* **EXERCISE**
Your answer is one number, how many lines in the entries include "show".

* **INPUT DATA**
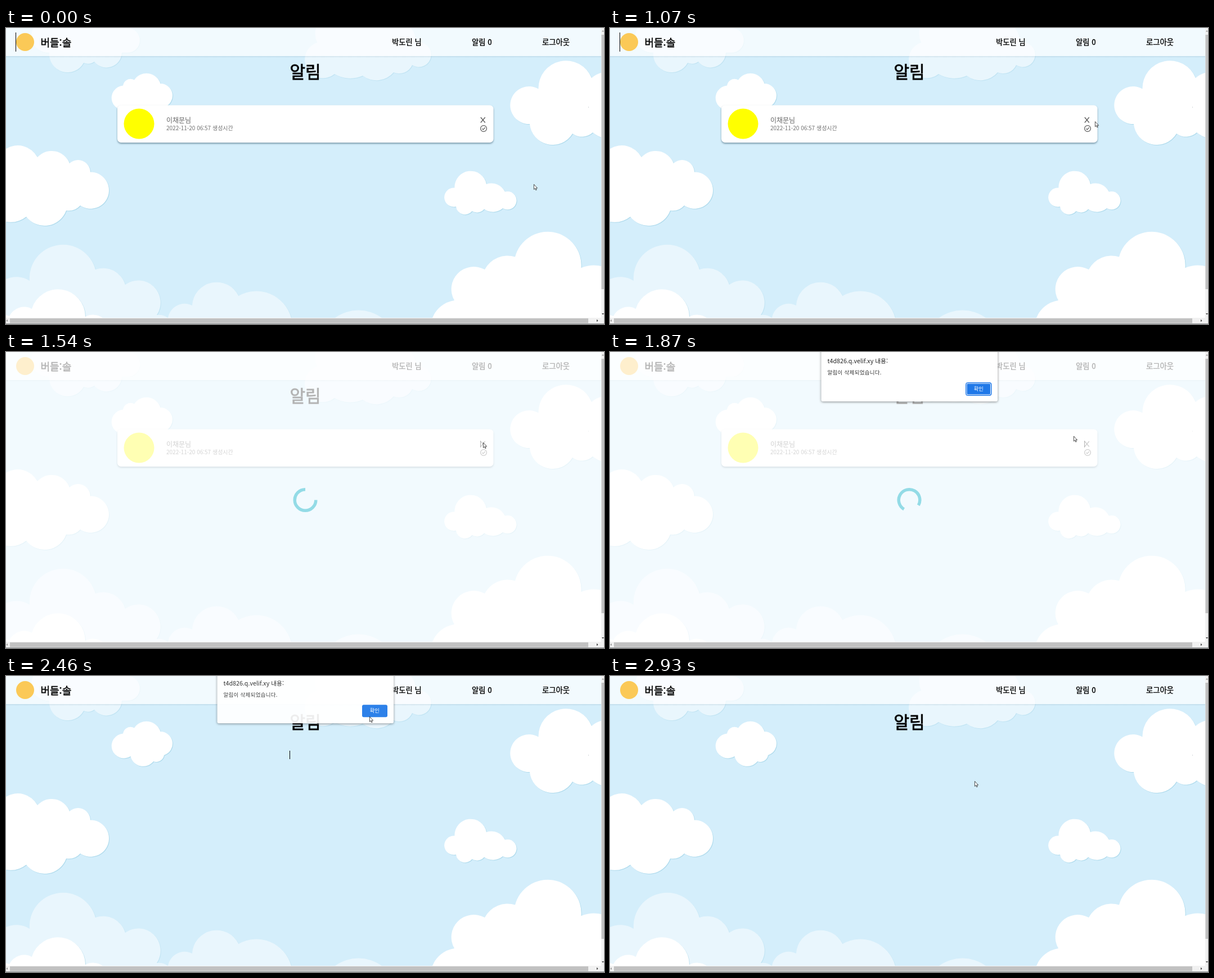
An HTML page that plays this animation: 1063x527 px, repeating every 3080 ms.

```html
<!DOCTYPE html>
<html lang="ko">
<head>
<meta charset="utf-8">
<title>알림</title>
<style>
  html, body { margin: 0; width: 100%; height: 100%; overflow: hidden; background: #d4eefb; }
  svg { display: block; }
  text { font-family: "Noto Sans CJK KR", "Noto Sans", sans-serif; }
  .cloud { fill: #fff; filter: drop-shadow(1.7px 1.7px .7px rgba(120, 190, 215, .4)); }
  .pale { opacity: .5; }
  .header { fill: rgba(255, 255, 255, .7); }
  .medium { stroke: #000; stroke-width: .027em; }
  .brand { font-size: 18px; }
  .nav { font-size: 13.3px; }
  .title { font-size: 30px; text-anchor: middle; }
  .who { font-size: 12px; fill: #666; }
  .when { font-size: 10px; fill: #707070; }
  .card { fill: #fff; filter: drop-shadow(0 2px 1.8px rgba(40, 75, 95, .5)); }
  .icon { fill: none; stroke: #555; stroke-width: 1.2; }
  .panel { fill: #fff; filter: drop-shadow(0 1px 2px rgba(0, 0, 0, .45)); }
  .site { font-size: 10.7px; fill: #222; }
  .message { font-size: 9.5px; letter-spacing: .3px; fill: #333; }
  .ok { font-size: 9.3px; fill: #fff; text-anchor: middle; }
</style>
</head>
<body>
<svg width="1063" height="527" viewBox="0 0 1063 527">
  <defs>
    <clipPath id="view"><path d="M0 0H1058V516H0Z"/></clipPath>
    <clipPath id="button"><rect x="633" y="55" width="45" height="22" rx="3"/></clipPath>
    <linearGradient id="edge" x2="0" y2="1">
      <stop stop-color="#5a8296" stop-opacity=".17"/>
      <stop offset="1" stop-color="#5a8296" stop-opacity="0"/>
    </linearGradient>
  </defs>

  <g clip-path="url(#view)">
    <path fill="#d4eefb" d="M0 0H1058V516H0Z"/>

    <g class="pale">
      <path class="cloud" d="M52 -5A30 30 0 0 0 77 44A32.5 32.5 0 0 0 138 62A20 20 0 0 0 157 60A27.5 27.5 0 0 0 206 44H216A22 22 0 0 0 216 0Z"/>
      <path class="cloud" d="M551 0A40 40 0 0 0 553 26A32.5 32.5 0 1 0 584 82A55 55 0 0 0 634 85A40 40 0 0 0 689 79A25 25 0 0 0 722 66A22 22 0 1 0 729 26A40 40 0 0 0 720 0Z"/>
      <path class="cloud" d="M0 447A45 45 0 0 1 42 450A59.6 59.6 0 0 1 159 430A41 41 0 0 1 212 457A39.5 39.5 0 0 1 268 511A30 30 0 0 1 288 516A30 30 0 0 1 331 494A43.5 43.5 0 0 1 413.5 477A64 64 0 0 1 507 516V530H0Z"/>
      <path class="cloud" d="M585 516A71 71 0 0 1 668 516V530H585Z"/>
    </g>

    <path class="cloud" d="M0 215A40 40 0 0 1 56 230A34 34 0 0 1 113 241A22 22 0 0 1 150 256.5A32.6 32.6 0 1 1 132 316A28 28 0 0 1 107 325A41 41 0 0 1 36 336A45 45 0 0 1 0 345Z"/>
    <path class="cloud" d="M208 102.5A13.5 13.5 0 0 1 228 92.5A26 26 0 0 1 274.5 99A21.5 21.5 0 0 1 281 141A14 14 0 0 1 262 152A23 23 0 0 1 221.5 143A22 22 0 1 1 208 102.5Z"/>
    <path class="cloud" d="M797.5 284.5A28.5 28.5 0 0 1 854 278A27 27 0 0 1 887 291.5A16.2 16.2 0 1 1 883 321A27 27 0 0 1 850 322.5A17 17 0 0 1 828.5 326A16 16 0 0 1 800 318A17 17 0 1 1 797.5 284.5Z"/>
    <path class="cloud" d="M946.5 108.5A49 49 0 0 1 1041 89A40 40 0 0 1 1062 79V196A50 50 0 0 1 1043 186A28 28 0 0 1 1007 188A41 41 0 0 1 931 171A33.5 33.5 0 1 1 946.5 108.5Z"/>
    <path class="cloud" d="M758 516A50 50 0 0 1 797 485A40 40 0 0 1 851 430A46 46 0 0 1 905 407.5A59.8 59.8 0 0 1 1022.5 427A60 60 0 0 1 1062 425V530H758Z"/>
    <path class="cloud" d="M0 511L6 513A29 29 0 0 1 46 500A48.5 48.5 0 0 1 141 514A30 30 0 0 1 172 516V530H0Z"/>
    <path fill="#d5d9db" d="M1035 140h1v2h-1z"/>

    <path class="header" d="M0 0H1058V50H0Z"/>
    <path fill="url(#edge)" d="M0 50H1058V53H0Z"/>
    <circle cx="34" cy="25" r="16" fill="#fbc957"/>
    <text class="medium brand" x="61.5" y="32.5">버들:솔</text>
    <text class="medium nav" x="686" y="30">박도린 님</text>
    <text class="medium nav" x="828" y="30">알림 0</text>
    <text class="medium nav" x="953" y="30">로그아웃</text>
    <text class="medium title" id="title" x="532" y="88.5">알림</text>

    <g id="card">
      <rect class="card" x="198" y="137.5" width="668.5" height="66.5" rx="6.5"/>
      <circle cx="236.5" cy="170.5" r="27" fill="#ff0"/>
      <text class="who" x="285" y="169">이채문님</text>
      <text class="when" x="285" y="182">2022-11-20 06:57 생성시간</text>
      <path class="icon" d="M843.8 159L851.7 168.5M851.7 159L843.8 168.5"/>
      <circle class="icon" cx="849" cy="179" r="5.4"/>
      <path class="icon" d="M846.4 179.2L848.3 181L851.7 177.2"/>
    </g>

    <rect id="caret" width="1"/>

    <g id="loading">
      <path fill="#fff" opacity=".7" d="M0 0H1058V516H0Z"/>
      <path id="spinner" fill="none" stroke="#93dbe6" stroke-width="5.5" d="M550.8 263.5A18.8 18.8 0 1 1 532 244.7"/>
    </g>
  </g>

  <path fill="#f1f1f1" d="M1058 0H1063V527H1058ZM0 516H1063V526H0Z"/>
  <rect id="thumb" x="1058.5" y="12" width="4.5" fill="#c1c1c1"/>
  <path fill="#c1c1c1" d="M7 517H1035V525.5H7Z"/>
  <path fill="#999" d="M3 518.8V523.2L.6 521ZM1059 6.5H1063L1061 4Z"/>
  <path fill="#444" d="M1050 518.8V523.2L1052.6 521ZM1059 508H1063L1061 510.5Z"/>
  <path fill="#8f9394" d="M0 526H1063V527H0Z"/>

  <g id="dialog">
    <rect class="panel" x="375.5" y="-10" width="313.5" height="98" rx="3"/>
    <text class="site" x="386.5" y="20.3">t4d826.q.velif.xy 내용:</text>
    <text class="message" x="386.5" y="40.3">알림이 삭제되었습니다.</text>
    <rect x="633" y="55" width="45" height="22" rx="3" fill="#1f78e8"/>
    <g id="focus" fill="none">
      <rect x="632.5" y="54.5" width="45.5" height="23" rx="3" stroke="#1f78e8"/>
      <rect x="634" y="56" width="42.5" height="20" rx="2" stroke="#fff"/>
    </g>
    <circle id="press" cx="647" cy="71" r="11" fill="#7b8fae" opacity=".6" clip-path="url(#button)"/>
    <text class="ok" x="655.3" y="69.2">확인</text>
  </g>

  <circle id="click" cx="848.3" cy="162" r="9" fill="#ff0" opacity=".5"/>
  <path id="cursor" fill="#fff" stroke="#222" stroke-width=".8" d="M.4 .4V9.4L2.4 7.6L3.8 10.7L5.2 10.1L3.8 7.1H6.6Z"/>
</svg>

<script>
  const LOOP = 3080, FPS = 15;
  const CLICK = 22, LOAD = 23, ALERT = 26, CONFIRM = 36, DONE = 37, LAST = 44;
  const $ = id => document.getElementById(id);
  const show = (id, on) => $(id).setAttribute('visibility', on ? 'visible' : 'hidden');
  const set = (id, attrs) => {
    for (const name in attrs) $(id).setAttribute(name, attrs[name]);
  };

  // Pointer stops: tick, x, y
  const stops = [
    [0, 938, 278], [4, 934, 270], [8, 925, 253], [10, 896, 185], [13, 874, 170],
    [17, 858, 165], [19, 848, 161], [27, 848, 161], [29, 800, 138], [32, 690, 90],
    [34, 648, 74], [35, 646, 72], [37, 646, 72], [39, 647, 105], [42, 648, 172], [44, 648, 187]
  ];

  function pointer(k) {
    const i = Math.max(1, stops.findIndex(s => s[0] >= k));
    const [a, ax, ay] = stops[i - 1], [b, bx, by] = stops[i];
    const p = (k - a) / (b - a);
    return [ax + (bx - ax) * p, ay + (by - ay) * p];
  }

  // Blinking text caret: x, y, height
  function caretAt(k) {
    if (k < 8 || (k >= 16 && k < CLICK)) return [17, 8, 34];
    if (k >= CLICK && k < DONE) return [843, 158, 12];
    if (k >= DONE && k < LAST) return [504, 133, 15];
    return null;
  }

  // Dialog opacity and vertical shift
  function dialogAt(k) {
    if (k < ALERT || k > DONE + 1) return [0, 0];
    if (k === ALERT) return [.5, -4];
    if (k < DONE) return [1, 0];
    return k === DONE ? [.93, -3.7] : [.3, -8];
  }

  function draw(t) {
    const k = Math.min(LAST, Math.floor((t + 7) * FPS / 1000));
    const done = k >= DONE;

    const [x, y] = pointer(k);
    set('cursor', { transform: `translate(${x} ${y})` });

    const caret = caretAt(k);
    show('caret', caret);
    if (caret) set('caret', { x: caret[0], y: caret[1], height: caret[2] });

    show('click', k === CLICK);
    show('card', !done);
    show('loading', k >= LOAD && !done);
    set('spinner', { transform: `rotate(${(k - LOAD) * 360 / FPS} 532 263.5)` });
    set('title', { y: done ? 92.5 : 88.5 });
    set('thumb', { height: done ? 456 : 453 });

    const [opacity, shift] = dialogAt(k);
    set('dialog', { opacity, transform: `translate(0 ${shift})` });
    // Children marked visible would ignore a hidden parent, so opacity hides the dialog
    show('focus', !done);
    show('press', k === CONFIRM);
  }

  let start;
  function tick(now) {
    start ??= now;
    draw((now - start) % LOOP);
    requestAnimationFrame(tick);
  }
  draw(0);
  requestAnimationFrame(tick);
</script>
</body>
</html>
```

* **WRITTEN ANSWER**
7